The Diviners by Libba Bray

Sometimes you read a book and you say, “That’s my book.” It seems like the author wrote it just for you, that everything in it was created for your amusement and suspense and pleasure. It is intimate and wonderful and you want to tell everyone you know about it and keep it all to yourself at the same time. I know many of you have felt that way about this book, and this one and this one. And that is how I feel about Diviners by the diabolically funny and utterly fabulous Libba Bray. This is SO my book. It is full of everything awesome and scary and merry and sweet. It is set in the Roaring Twenties in a swanky, swaggering New York City and features a collection of complex, confused teens with mysterious powers, who, one by one, realize that their destiny is to fight an ancient evil that is rising up in their very midst. (My favorite started out as unapologetic party girl Evie, but oh, you are gonna have such a crush on dance hall Theta and moody poet Memphis as well) There is both a haunted house AND a haunted museum. There’s a serial killer who steals body parts and a terrifying religious cult baying for blood. There are speakeasys and rent parties. It is about both big things like Manifest Destiny and little things like sparkly headbands. You get a front row seat to the Harlem Renaissance and a balcony chair to the Ziegfeld Follies. And the frights aren’t just lame-o gross-outs, but deep psychological chills that get under your skin (although there are some pretty good gross-outs, and someone does lose their skin). There’s a diversity of character that without message or pretense, makes you understand that America is and always has been a melting pot and that characters of color or of various sexual orientation can be an intregal part of a story without their background being THE story. There is romance (but not too much), gore (but not too much), loads of suspense and even a Model-T car chase. All things I adore (who knew I loved Model-T car chases but it turns out that I DO). All things I can’t believe are in the same epic voluminous book that despite being over 500 pages is as tight as a proverbial drum. And the only reason that I’m not in deep mourning at having finished it and at never being able to read it again for the first time is that it is just the FIRST BOOK IN A NEW SERIES. THERE WILL BE MORE. And I’m already a hot mess of anticipation for book 2. An exquisitely written, sumptuous affair of a novel that you will want to pull up around your ears and roll around in like a flapper’s mink stole. I can’t wait for you to discover that this is YOUR BOOK TOO when it comes to a library, bookstore or e-reader near you. On your way to the library, check out this hilarious video of LB acting out the first scene of The Diviners with action figures. (Yes, I know. You thought you couldn’t love her more and now YOU DO.)

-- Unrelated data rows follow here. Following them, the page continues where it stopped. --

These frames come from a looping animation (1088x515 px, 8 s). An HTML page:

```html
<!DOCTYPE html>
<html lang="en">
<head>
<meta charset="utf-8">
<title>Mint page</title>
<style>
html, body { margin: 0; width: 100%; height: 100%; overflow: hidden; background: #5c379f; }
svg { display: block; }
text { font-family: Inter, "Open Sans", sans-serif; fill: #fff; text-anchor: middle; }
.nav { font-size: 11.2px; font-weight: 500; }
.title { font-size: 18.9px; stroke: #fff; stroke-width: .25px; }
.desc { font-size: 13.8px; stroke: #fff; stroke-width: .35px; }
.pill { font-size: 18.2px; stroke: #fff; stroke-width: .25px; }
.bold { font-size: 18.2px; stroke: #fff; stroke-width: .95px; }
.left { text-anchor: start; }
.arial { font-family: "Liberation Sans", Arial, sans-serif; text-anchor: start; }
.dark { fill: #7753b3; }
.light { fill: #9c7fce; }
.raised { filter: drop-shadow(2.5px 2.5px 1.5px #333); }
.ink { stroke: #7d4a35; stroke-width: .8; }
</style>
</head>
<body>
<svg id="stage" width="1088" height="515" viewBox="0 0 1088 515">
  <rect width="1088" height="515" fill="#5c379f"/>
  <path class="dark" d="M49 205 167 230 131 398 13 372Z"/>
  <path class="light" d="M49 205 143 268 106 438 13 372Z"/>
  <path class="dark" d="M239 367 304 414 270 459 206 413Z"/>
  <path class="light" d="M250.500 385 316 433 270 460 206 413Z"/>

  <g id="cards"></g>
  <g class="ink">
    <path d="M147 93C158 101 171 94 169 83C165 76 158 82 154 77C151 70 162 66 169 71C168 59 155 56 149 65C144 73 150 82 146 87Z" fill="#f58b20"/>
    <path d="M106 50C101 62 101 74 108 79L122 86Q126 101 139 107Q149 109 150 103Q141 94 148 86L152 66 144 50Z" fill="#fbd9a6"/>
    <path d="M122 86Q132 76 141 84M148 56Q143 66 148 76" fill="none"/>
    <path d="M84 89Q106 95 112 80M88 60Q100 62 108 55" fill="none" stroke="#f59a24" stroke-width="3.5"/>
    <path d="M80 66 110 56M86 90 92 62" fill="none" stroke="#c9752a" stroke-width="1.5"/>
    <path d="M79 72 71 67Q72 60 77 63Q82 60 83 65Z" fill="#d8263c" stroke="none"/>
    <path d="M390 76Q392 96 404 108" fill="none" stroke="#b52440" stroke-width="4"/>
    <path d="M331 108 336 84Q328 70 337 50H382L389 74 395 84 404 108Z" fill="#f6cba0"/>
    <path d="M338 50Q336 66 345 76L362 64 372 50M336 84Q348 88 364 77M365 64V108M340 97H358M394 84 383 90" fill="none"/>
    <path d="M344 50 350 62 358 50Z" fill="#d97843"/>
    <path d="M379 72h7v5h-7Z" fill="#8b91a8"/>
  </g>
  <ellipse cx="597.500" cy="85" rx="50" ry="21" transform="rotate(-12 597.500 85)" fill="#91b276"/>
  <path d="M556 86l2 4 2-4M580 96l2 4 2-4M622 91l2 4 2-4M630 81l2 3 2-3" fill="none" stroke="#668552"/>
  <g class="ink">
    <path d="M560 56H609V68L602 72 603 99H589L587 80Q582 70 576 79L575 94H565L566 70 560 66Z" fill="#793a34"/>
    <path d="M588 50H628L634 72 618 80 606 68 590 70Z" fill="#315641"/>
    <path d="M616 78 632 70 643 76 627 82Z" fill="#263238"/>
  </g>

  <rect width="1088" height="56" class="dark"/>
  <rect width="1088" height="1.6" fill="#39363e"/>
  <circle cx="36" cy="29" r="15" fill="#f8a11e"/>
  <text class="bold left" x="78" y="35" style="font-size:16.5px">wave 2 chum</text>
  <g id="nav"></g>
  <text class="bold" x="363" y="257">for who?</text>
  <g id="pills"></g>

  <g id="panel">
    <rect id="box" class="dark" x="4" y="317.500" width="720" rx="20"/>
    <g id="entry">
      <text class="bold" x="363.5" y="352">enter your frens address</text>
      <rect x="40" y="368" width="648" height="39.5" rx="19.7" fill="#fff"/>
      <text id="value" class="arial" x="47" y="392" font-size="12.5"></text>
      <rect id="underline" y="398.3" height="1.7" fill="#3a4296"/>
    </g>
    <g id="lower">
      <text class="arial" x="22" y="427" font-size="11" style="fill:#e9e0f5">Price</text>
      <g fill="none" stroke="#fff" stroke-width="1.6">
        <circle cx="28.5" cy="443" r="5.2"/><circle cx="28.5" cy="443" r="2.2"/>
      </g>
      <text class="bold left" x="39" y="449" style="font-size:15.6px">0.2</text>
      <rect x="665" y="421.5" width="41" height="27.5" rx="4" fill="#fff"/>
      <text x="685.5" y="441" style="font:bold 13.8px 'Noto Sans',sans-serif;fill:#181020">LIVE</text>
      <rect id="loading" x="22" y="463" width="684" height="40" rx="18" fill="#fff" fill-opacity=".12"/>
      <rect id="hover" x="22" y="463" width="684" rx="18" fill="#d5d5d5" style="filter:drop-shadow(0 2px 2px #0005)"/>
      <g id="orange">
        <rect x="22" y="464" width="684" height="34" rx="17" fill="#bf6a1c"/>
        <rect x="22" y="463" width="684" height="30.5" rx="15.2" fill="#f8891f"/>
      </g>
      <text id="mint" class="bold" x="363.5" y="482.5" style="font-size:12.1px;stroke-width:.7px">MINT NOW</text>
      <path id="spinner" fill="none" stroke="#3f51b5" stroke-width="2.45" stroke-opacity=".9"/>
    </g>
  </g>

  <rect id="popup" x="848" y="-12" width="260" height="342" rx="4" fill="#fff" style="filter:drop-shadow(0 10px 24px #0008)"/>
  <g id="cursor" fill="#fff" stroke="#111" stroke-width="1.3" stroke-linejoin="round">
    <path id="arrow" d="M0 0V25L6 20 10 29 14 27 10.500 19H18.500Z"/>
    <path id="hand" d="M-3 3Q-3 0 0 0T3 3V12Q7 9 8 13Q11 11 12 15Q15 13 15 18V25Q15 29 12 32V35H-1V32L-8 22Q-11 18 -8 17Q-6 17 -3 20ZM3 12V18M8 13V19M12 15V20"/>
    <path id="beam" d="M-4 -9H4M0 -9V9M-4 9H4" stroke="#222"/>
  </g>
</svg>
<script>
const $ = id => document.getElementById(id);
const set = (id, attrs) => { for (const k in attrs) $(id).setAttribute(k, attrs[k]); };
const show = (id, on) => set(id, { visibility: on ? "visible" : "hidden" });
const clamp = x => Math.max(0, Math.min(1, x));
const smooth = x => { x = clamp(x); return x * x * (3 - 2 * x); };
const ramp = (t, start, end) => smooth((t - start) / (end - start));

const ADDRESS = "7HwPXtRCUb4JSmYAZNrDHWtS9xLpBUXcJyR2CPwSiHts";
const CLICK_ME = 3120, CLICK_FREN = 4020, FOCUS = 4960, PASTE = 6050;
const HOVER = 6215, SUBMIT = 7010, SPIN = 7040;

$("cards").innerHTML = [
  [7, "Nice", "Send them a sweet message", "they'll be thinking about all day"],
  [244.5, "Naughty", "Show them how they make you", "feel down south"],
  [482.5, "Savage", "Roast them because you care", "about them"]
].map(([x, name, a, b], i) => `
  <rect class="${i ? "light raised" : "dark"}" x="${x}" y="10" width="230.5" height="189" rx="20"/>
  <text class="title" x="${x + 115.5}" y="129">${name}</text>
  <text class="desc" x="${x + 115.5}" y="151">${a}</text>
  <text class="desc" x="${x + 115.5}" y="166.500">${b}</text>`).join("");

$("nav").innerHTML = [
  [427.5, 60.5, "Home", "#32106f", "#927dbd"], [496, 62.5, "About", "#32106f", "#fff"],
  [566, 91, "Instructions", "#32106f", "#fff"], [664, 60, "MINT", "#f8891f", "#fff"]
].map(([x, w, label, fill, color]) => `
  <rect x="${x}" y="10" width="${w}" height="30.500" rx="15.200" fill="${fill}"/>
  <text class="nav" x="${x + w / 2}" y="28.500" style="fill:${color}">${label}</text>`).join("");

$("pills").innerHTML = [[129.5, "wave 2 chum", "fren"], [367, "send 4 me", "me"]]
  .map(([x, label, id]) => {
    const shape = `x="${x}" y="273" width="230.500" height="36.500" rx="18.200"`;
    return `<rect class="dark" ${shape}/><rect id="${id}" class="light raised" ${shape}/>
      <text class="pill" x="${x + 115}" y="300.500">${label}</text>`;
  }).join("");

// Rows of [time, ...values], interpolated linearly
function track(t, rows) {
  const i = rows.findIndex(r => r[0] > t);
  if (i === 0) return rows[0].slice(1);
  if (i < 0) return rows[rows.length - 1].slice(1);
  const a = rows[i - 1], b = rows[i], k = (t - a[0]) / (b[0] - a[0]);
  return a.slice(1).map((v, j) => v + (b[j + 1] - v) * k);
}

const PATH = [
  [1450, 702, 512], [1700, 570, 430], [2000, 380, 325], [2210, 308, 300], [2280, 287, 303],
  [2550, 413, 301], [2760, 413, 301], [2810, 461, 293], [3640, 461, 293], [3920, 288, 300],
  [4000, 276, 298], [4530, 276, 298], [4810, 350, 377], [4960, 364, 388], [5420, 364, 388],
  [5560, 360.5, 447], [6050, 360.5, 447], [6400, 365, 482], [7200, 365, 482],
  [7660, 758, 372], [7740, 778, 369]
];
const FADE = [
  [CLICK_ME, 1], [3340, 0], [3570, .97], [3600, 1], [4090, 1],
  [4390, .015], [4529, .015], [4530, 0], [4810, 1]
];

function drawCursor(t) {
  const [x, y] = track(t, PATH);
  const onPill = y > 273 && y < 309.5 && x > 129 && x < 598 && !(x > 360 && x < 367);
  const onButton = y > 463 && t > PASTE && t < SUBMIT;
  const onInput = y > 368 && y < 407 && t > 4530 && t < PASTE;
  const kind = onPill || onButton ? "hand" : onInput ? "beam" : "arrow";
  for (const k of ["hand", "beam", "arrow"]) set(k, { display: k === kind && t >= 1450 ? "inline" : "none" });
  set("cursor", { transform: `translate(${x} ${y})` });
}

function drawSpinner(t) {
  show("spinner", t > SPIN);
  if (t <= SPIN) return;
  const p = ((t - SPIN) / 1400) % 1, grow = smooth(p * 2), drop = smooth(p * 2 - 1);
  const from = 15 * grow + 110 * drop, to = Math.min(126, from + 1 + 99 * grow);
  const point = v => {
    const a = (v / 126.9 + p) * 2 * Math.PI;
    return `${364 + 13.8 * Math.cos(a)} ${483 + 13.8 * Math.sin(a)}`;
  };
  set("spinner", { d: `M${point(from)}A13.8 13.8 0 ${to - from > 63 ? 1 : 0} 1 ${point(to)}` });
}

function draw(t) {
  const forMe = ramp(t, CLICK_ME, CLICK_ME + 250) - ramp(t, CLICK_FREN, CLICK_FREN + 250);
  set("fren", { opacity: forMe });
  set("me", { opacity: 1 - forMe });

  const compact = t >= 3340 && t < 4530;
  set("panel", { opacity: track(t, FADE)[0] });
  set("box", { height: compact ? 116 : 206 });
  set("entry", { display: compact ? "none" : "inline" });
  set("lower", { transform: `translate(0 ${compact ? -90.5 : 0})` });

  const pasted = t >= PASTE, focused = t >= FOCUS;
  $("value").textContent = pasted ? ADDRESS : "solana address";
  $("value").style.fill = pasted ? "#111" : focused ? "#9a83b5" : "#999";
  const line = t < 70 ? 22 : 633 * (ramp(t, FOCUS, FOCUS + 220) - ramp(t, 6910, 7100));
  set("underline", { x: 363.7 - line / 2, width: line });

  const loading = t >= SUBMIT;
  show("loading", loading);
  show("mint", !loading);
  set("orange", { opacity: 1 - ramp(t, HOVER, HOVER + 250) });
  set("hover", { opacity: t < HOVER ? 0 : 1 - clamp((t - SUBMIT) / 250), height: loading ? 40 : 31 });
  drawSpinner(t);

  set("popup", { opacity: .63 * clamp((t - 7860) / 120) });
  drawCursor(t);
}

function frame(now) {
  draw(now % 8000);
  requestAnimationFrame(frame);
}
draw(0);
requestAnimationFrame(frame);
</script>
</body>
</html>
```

8 thoughts on “The Diviners by Libba Bray

  1. You have written a magnificent love letter not only to The Divinvers but to Libba! I absolutely CANNOT wait to read this book and I was already pretty excited, having previously watched the video of her with the action figures.

  2. I’m supposed to be reading John Irving for my book club, but I’m going to read this instead! I can’t wait to see how Libba Bray creates the 1920s.

  3. Posted on Great post!I’m a fan of Ellen Page and no offense but she does not look like Katniss to me at all. She’s just so small and not tough looikng.I LOVE your choices for the Libba Bray characters. I love that series and miss it Hopefully the Hunger Games movies are good unlike the Battle Royale ones. Those were AWFUL!!! The book is awesome though.

  4. GOD I want to read this book! I’ve had TWO ARCs and I’ve given them both away because I just knew the recipients would LOVE IT. Even though I haven’t had the chance to read it myself. 🙂 Libba Bray never disappoints.

  5. You *know* I am all about this book! People who haven’t read it need to get on it already!
    Also, I got to meet her last night!

  6. This book looks like it was a lot more developed than other Libra Bray works I’ve read. I read the start of her Gemma Doyle trilogy and the problem I had with it was the disconnect I felt inherent in its style. I couldn’t connect to the writing or characters, so I’m glad to hear that this book has a different vibe and is easy to “get in to.”

    Check out my reading blog, I’m looking for a few readers:

Leave a Reply

Your email address will not be published. Required fields are marked *